Tech Tips: Beat Board vs Index Cards
We get this question quite a bit: When should a writer use the Beat Board and when should he or she use the Index Cards?
The Beat Board is designed as a pre-writing tool, one that allows the user to lay out parts of the story at any magnification – that is, each Beat can represent one section of a scene, a part of a conversation, a scene, a group of scenes, a sequence, an act, an episode, a season – whatever size story unit you need. A Beat doesn’t even have to be a plot point, it can be a character description, a theme, a song you want to use or a wardrobe plan. The Beats are not organized into a grid, they can be grouped, colored and placed wherever the user wants to see them. It’s a non-linear way to lay out story, structure, plot, subplot, character arcs – any part of a script that can be broken down into component pieces.
The Index Cards, on the other hand, are more useful once you’ve gone to pages and now want to see a high-altitude view of the scenes that have already been written.
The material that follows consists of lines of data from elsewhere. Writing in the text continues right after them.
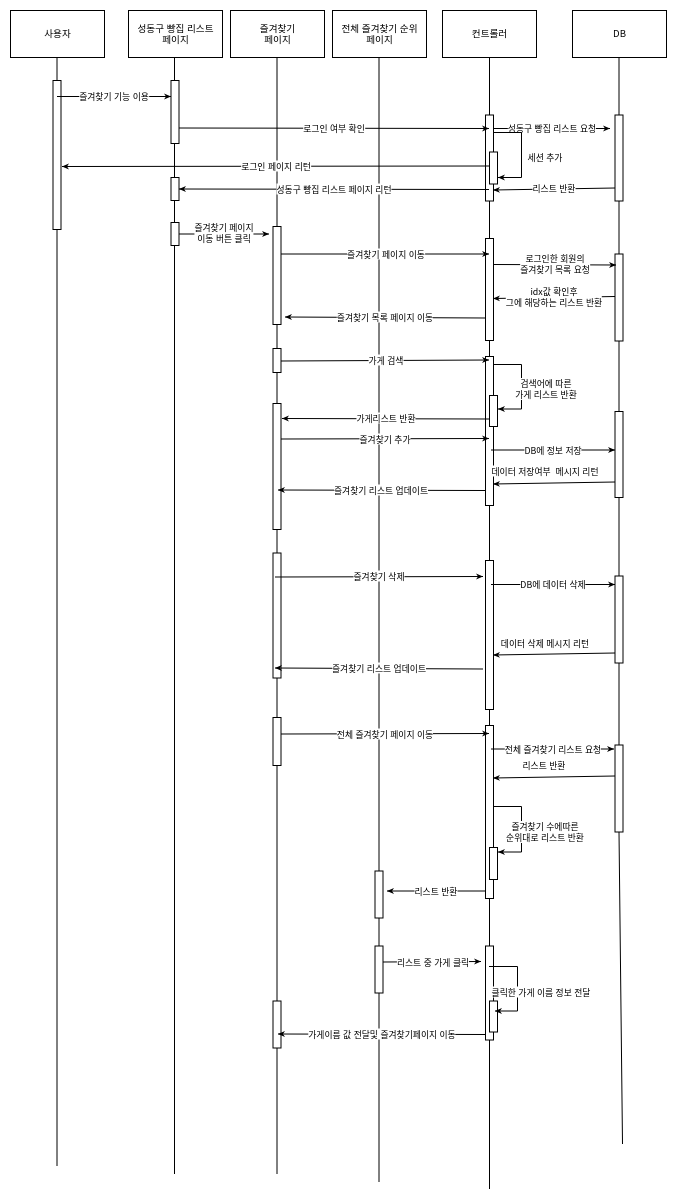
<!DOCTYPE html>
<html lang="ko">
<head>
<meta charset="utf-8">
<title>즐겨찾기 시퀀스 다이어그램</title>
<style>
:root { --ink: #000; --paper: #fff; }
* { box-sizing: border-box; }
html, body { margin: 0; background: var(--paper); }
.diagram {
  position: relative; width: 676px; height: 1200px; overflow: hidden;
  background: var(--paper); color: var(--ink);
  font-family: "Noto Sans CJK KR", "Noto Sans", sans-serif;
}
.participants {
  position: relative; display: grid; padding: 10px 0 0 10px;
  grid-template-columns: 95px 23px 95px 7px 95px 7px 95px 15px 95px 35px 95px;
  grid-auto-flow: column;
}
.participant {
  height: 48px; display: flex; align-items: center; justify-content: center;
  border: 1px solid var(--ink); background: var(--paper);
  font-size: 9.6px; line-height: 11.5px; text-align: center; white-space: nowrap;
}
.participant:nth-child(1) { grid-column: 1; }
.participant:nth-child(2) { grid-column: 3; }
.participant:nth-child(3) { grid-column: 5; }
.participant:nth-child(4) { grid-column: 7; }
.participant:nth-child(5) { grid-column: 9; }
.participant:nth-child(6) { grid-column: 11; }
.lines { position: absolute; left: 0; top: 0; width: 676px; height: 1200px; }
.lines line, .lines polyline { stroke: var(--ink); stroke-width: 1; fill: none; }
.messages line, .self-calls polyline { marker-end: url(#arrow); }
.activations rect { fill: var(--paper); stroke: var(--ink); stroke-width: 1; }
.label {
  position: absolute; left: var(--x); top: var(--y); margin: 0;
  transform: translate(-50%, -50%); background: var(--paper);
  font-size: 8.8px; line-height: 11px; text-align: center; white-space: nowrap;
}
</style>
</head>
<body>
<main class="diagram">
  <svg class="lines" viewBox="0 0 676 1200" aria-hidden="true">
    <defs>
      <marker id="arrow" markerUnits="userSpaceOnUse" markerWidth="8" markerHeight="8" refX="7" refY="4" orient="auto">
        <path d="M0 1L7 4L0 7L2 4Z"/>
      </marker>
    </defs>
    <g class="lifelines">
      <line x1="57" y1="58" x2="57" y2="1166"/>
      <line x1="174.5" y1="58" x2="174.5" y2="1174"/>
      <line x1="277" y1="58" x2="277" y2="1174"/>
      <line x1="379" y1="58" x2="379" y2="1182"/>
      <line x1="489.5" y1="58" x2="489.5" y2="1189"/>
      <polyline points="619,58 619,832 622.5,1144"/>
    </g>
    <g class="activations">
      <rect x="53" y="80.5" width="8" height="149"/>
      <rect x="171" y="80.5" width="8" height="63"/>
      <rect x="171" y="177.5" width="8" height="23"/>
      <rect x="171" y="222.5" width="8" height="23"/>
      <rect x="273" y="226.5" width="8" height="98"/>
      <rect x="273" y="348.5" width="8" height="24"/>
      <rect x="273" y="403.5" width="8" height="126"/>
      <rect x="273" y="553" width="8" height="125"/>
      <rect x="273" y="717.5" width="8" height="48"/>
      <rect x="273" y="1001" width="8" height="47"/>
      <rect x="375" y="871" width="8" height="47"/>
      <rect x="375" y="946" width="8" height="47"/>
      <rect x="485.5" y="115" width="8" height="86"/>
      <rect x="485.5" y="238.5" width="8" height="102"/>
      <rect x="485.5" y="356.5" width="8" height="149"/>
      <rect x="485.5" y="560.5" width="8" height="149"/>
      <rect x="485.5" y="725.5" width="8" height="173"/>
      <rect x="485.5" y="946" width="8" height="94"/>
      <rect x="489.5" y="152" width="8" height="32"/>
      <rect x="489.5" y="395.5" width="8" height="31"/>
      <rect x="489.5" y="847.5" width="8" height="32"/>
      <rect x="489.5" y="1001" width="8" height="31"/>
      <rect x="615" y="115" width="8" height="86"/>
      <rect x="615" y="254" width="8" height="87"/>
      <rect x="615" y="411.5" width="8" height="86"/>
      <rect x="615" y="576" width="8" height="87"/>
      <rect x="615" y="745" width="8" height="87"/>
    </g>
    <g class="messages">
      <line x1="57" y1="96.5" x2="171" y2="96.5"/>
      <line x1="179" y1="128" x2="489" y2="128.5"/>
      <line x1="493" y1="128.5" x2="610" y2="128.5"/>
      <line x1="489" y1="166" x2="62" y2="166.5"/>
      <line x1="489" y1="189.5" x2="179" y2="189"/>
      <line x1="615" y1="188" x2="493" y2="190"/>
      <line x1="179" y1="234" x2="269" y2="234"/>
      <line x1="281" y1="254" x2="489" y2="254"/>
      <line x1="493" y1="264.5" x2="616" y2="265"/>
      <line x1="615" y1="296.5" x2="493" y2="298.5"/>
      <line x1="485" y1="318" x2="285" y2="317"/>
      <line x1="281" y1="361" x2="489" y2="360"/>
      <line x1="489" y1="419" x2="282" y2="418.5"/>
      <line x1="281" y1="439" x2="489" y2="438.5"/>
      <line x1="491" y1="450" x2="615" y2="450"/>
      <line x1="615" y1="482" x2="493" y2="484"/>
      <line x1="485" y1="490.5" x2="278" y2="490"/>
      <line x1="275" y1="577" x2="483" y2="576.5"/>
      <line x1="491" y1="584.5" x2="615" y2="584.5"/>
      <line x1="615" y1="653" x2="493" y2="655"/>
      <line x1="483" y1="669" x2="275" y2="668"/>
      <line x1="281" y1="734" x2="489" y2="733.5"/>
      <line x1="491" y1="749" x2="614" y2="749"/>
      <line x1="615" y1="776" x2="493" y2="778"/>
      <line x1="485" y1="891" x2="387" y2="891"/>
      <line x1="383" y1="962" x2="481" y2="961.5"/>
      <line x1="485" y1="1034.5" x2="278" y2="1034"/>
    </g>
    <g class="self-calls">
      <polyline points="493,364.5 521.5,364.5 521.5,409 498,409"/>
      <polyline points="493,806.5 521.5,806.5 521.5,852 498,852"/>
      <polyline points="489,966.5 517.5,966.5 517.5,1011 495,1011"/>
    </g>
  </svg>

  <header class="participants">
    <div class="participant">사용자</div>
    <div class="participant">성동구 빵집 리스트<br>페이지</div>
    <div class="participant">즐겨찾기<br>페이지</div>
    <div class="participant">전체 즐겨찾기 순위<br>페이지</div>
    <div class="participant">컨트롤러</div>
    <div class="participant">DB</div>
  </header>

  <p class="label" style="--x:114px;--y:96px">즐겨찾기 기능 이용</p>
  <p class="label" style="--x:334px;--y:128px">로그인 여부 확인</p>
  <p class="label" style="--x:552px;--y:128px">성동구 빵집 리스트 요청</p>
  <p class="label" style="--x:545px;--y:157px">세션 추가</p>
  <p class="label" style="--x:276px;--y:166px">로그인 페이지 리턴</p>
  <p class="label" style="--x:334px;--y:189px">성동구 빵집 리스트 페이지 리턴</p>
  <p class="label" style="--x:554px;--y:188px">리스트 반환</p>
  <p class="label" style="--x:224px;--y:233px">즐겨찾기 페이지<br>이동 버튼 클릭</p>
  <p class="label" style="--x:386px;--y:254px">즐겨찾기 페이지 이동</p>
  <p class="label" style="--x:555px;--y:264px">로그인한 회원의<br>즐겨찾기 목록 요청</p>
  <p class="label" style="--x:554px;--y:297px">idx값 확인후<br>그에 해당하는 리스트 반환</p>
  <p class="label" style="--x:385px;--y:317px">즐겨찾기 목록 페이지 이동</p>
  <p class="label" style="--x:386px;--y:360px">가게 검색</p>
  <p class="label" style="--x:546px;--y:389px">검색어에 따른<br>가게 리스트 반환</p>
  <p class="label" style="--x:386px;--y:418px">가게리스트 반환</p>
  <p class="label" style="--x:385px;--y:439px">즐겨찾기 추가</p>
  <p class="label" style="--x:553px;--y:450px">DB에 정보 저장</p>
  <p class="label" style="--x:545px;--y:471px">데이터 저장여부&nbsp; 메시지 리턴</p>
  <p class="label" style="--x:381px;--y:490px">즐겨찾기 리스트 업데이트</p>
  <p class="label" style="--x:379px;--y:576px">즐겨찾기 삭제</p>
  <p class="label" style="--x:553px;--y:584px">DB에 데이터 삭제</p>
  <p class="label" style="--x:545px;--y:643px">데이터 삭제 메시지 리턴</p>
  <p class="label" style="--x:379px;--y:668px">즐겨찾기 리스트 업데이트</p>
  <p class="label" style="--x:385px;--y:734px">전체 즐겨찾기 페이지 이동</p>
  <p class="label" style="--x:553px;--y:749px">전체 즐겨찾기 리스트 요청</p>
  <p class="label" style="--x:544px;--y:765px">리스트 반환</p>
  <p class="label" style="--x:545px;--y:832px">즐겨찾기 수에따른<br>순위대로 리스트 반환</p>
  <p class="label" style="--x:436px;--y:891px">리스트 반환</p>
  <p class="label" style="--x:433px;--y:962px">리스트 중 가게 클릭</p>
  <p class="label" style="--x:541px;--y:992px">클릭한 가게 이름 정보 전달</p>
  <p class="label" style="--x:382px;--y:1034px">가게이름 값 전달및 즐겨찾기페이지 이동</p>

  <svg class="lines" viewBox="0 0 676 1200" aria-hidden="true">
    <g class="self-calls">
      <polyline points="493,132.5 521.5,132.5 521.5,177.5 498,177.5"/>
    </g>
  </svg>
</main>
</body>
</html>
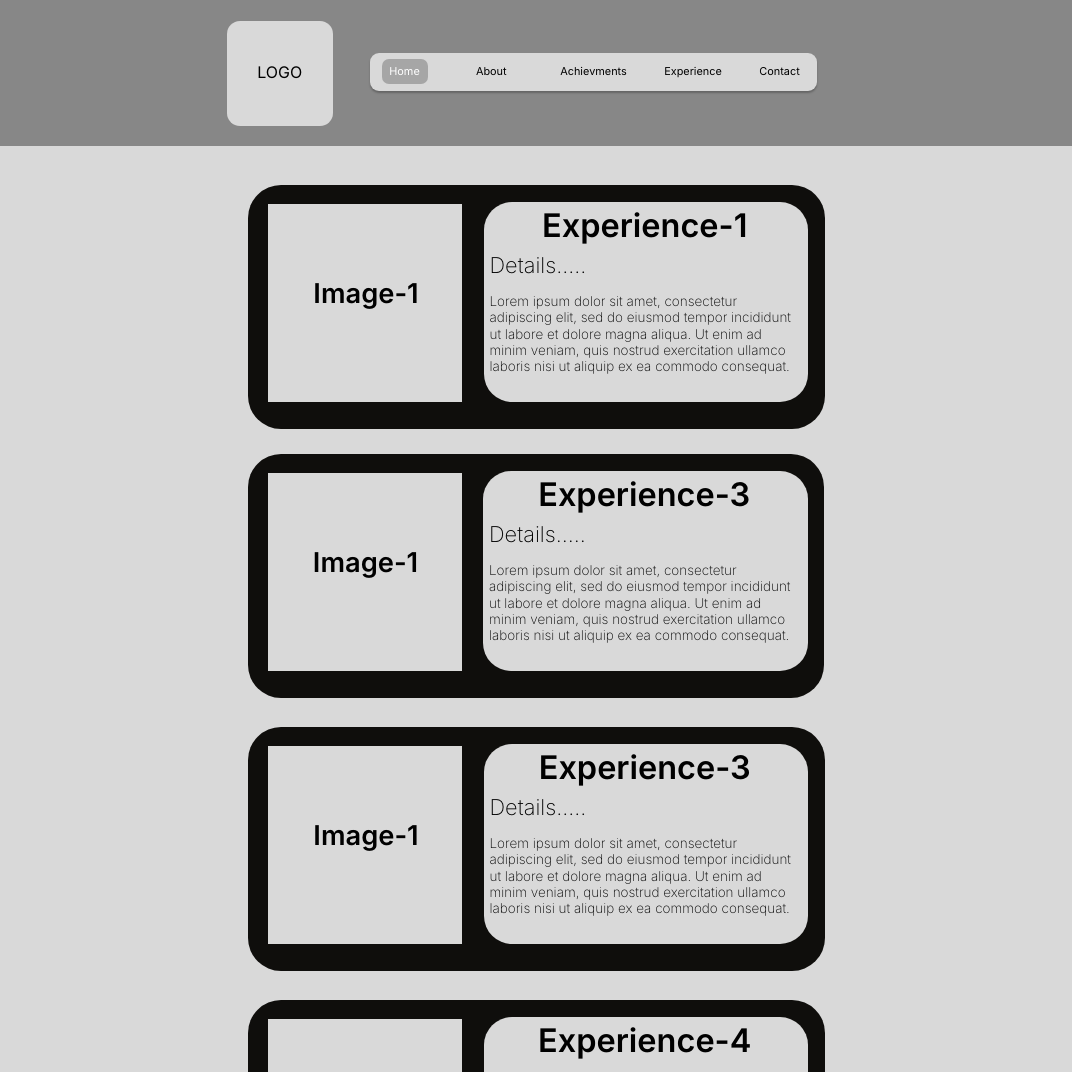
<!DOCTYPE html>
<html lang="en">
<head>
<meta charset="utf-8">
<title>Experience</title>
<style>
  :root {
    --page: #d9d9d9;
    --header: #878787;
    --active: #a6a6a6;
    --card: #0f0e0c;
    --ink: #000;
    --active-ink: #fff;
  }
  * { box-sizing: border-box; margin: 0; padding: 0; }
  html, body { width: 1072px; height: 1072px; overflow: hidden; }
  body {
    background: var(--page);
    color: var(--ink);
    font-family: Inter, "Noto Sans", sans-serif;
    text-rendering: geometricPrecision;
  }
  .site-header {
    display: flex;
    height: 146px;
    padding: 20.5px 0 0 227px;
    gap: 37.5px;
    background: var(--header);
  }
  .logo {
    display: flex;
    align-items: center;
    justify-content: center;
    width: 105.5px;
    height: 105.5px;
    padding-bottom: 3.5px;
    border-radius: 13px;
    background: var(--page);
    font-size: 16px;
  }
  .main-nav {
    display: grid;
    grid-template-columns: 69px 104.5px 100px 99px 74px;
    align-items: center;
    justify-items: center;
    width: 446.5px;
    height: 37.5px;
    margin-top: 32.5px;
    border-radius: 9px;
    background: var(--page);
    box-shadow: 0 2px 2px rgba(0, 0, 0, .25);
    font-size: 10.9px;
  }
  .main-nav a {
    color: inherit;
    line-height: 25px;
    text-decoration: none;
    white-space: nowrap;
  }
  .main-nav .active {
    width: 46px;
    border-radius: 7px;
    background: var(--active);
    color: var(--active-ink);
    text-align: center;
  }
  .experience-list {
    display: flex;
    flex-direction: column;
    gap: 29px;
    height: 926px;
    padding: 38.5px 0 0 248px;
    overflow: hidden;
  }
  .experience-card {
    display: flex;
    flex: none;
    gap: 21.5px;
    width: 576.5px;
    height: 244px;
    padding: 17.5px 0 0 20px;
    border-radius: 33px;
    background: var(--card);
  }
  .experience-card:first-child { margin-bottom: -4px; }
  .experience-card:nth-child(2) { margin-left: -.5px; }
  .image-slot {
    display: flex;
    align-items: center;
    justify-content: center;
    width: 194px;
    height: 198px;
    margin-top: 1.5px;
    padding: 0 0 18.5px 2px;
    background: var(--page);
    font-size: 27.3px;
    font-weight: 600;
  }
  .details-panel {
    width: 324.5px;
    height: 200px;
    padding: 4px 8px 0 6px;
    border-radius: 28px;
    background: var(--page);
    white-space: nowrap;
  }
  .details-panel h2 {
    font-size: 32.5px;
    font-weight: 600;
    line-height: 40px;
    text-align: center;
  }
  .details-panel h3 {
    margin-top: 6px;
    font-size: 21.8px;
    font-weight: 200;
    line-height: 28px;
  }
  .details-panel p {
    margin-top: 14px;
    font-size: 13.5px;
    font-weight: 200;
    line-height: 16.25px;
  }
</style>
</head>
<body>
  <header class="site-header">
    <div class="logo">LOGO</div>
    <nav class="main-nav">
      <a class="active" href="#">Home</a>
      <a href="#">About</a>
      <a href="#">Achievments</a>
      <a href="#">Experience</a>
      <a href="#">Contact</a>
    </nav>
  </header>
  <main class="experience-list">
    <article class="experience-card">
      <div class="image-slot">Image-1</div>
      <div class="details-panel">
        <h2>Experience-1</h2>
        <h3>Details.....</h3>
        <p>Lorem ipsum dolor sit amet, consectetur<br>adipiscing elit, sed do eiusmod tempor incididunt<br>ut labore et dolore magna aliqua. Ut enim ad<br>minim veniam, quis nostrud exercitation ullamco<br>laboris nisi ut aliquip ex ea commodo consequat.</p>
      </div>
    </article>
    <article class="experience-card">
      <div class="image-slot">Image-1</div>
      <div class="details-panel">
        <h2>Experience-3</h2>
        <h3>Details.....</h3>
        <p>Lorem ipsum dolor sit amet, consectetur<br>adipiscing elit, sed do eiusmod tempor incididunt<br>ut labore et dolore magna aliqua. Ut enim ad<br>minim veniam, quis nostrud exercitation ullamco<br>laboris nisi ut aliquip ex ea commodo consequat.</p>
      </div>
    </article>
    <article class="experience-card">
      <div class="image-slot">Image-1</div>
      <div class="details-panel">
        <h2>Experience-3</h2>
        <h3>Details.....</h3>
        <p>Lorem ipsum dolor sit amet, consectetur<br>adipiscing elit, sed do eiusmod tempor incididunt<br>ut labore et dolore magna aliqua. Ut enim ad<br>minim veniam, quis nostrud exercitation ullamco<br>laboris nisi ut aliquip ex ea commodo consequat.</p>
      </div>
    </article>
    <article class="experience-card">
      <div class="image-slot"></div>
      <div class="details-panel">
        <h2>Experience-4</h2>
      </div>
    </article>
  </main>
</body>
</html>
They are locked into a grid and each card represents a scene and nothing but a scene (scene heading to scene heading). If you like you can start with one card (one scene) and add new cards (scenes) as you go, but you can view them only in order of appearance in the script and only as individual scenes, not parts of scenes or groups of scenes.
In short, the Beat Board can help you organize your story before you write, and the Index Cards can help you refine your story after it’s been written.